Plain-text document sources
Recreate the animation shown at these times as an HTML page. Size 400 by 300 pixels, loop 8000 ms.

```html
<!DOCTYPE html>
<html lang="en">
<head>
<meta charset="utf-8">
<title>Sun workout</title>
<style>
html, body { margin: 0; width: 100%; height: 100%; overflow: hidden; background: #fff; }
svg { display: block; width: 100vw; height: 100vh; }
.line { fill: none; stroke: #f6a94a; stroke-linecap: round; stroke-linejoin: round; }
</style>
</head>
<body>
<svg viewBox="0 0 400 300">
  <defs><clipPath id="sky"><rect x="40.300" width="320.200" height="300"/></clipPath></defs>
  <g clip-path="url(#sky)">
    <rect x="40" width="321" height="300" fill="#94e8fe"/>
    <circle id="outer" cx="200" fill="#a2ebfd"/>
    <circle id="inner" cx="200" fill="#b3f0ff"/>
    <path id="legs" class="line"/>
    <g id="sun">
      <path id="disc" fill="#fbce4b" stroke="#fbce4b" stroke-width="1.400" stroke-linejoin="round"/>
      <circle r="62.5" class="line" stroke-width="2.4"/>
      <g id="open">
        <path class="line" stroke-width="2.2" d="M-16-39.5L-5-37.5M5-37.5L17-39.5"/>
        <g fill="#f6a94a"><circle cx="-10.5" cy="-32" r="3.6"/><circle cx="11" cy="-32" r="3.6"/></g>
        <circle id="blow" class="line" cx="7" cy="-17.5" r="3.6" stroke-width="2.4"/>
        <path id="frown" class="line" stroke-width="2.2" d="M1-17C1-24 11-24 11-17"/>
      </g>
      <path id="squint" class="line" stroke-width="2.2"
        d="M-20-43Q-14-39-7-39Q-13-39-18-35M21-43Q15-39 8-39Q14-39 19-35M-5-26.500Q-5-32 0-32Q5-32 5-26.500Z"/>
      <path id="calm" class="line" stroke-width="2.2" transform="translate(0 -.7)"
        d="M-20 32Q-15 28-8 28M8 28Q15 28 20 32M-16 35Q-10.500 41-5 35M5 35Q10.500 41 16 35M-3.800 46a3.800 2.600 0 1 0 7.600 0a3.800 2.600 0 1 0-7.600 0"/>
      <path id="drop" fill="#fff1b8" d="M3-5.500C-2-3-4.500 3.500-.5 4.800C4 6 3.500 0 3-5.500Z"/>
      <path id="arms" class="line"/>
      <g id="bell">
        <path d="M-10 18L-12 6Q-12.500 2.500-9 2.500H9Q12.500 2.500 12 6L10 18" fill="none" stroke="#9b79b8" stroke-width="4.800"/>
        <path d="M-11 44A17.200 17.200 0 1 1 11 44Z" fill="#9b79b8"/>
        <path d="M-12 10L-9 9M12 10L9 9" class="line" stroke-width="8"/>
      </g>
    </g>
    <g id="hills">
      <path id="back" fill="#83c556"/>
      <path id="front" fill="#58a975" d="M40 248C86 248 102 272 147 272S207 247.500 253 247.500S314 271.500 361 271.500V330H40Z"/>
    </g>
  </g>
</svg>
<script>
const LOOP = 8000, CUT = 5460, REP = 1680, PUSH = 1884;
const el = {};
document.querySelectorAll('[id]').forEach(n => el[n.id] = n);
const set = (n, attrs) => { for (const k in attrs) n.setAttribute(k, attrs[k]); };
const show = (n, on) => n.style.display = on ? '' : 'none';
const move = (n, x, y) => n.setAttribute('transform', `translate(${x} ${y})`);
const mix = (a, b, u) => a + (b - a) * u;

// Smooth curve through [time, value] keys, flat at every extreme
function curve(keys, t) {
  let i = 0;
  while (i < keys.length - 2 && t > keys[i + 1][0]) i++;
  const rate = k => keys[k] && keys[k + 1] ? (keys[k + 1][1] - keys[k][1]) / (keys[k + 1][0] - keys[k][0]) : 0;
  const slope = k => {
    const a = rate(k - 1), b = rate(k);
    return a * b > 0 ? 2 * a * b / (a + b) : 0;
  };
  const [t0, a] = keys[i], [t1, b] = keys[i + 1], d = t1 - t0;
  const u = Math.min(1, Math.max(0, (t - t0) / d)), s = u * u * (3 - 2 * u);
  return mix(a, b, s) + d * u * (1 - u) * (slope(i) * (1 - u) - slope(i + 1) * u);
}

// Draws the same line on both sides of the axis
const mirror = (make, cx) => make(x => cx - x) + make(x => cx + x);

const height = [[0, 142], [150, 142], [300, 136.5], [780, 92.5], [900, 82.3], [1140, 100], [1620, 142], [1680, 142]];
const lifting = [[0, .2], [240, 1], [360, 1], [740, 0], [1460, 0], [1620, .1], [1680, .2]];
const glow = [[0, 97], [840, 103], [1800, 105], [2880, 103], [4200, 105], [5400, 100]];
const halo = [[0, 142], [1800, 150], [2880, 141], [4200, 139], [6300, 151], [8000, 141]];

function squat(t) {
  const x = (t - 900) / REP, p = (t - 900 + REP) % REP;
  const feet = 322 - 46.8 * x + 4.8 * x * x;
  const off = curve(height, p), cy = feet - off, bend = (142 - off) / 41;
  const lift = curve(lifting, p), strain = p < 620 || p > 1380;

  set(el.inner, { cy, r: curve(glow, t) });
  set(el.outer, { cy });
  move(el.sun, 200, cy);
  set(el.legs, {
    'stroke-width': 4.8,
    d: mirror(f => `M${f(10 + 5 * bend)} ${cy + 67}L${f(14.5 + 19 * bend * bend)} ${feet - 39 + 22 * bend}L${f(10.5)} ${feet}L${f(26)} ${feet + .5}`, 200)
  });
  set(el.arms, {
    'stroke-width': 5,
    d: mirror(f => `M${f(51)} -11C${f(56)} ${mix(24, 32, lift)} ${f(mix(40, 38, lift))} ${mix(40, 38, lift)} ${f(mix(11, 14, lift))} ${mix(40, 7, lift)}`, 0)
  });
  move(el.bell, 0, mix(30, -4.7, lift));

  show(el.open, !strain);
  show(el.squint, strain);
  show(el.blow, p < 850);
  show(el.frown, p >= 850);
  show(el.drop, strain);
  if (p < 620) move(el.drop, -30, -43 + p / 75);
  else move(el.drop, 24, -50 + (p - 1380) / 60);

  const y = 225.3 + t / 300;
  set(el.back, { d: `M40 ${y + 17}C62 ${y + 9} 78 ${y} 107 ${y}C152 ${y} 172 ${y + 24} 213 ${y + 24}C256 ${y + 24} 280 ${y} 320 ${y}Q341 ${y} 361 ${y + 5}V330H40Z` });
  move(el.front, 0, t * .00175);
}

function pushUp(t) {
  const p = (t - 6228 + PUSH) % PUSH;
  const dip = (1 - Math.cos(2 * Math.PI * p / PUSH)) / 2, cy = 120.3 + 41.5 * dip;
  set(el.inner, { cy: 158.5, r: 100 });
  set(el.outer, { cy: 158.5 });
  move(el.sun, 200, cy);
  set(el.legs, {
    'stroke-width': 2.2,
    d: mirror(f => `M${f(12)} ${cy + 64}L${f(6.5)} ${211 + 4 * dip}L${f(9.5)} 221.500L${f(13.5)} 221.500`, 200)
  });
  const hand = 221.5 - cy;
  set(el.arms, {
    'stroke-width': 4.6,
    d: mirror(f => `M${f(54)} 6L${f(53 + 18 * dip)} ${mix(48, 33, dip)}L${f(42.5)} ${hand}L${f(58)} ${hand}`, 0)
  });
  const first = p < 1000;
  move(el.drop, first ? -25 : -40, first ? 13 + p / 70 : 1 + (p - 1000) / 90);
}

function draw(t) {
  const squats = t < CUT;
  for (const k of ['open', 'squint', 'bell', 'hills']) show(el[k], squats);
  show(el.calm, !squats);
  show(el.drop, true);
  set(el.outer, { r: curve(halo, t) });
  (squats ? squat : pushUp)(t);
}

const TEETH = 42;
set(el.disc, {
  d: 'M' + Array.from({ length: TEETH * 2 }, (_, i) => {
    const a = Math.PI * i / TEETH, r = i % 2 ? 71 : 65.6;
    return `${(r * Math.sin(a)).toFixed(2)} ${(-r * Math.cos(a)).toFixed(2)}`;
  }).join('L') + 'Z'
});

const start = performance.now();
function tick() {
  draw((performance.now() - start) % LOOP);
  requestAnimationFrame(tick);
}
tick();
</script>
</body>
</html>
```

### WORK TO BE COMPLETED
Nothing but a number is expected here: how many lines above include the string "class".

### SOLUTION TO THE PROBLEM
9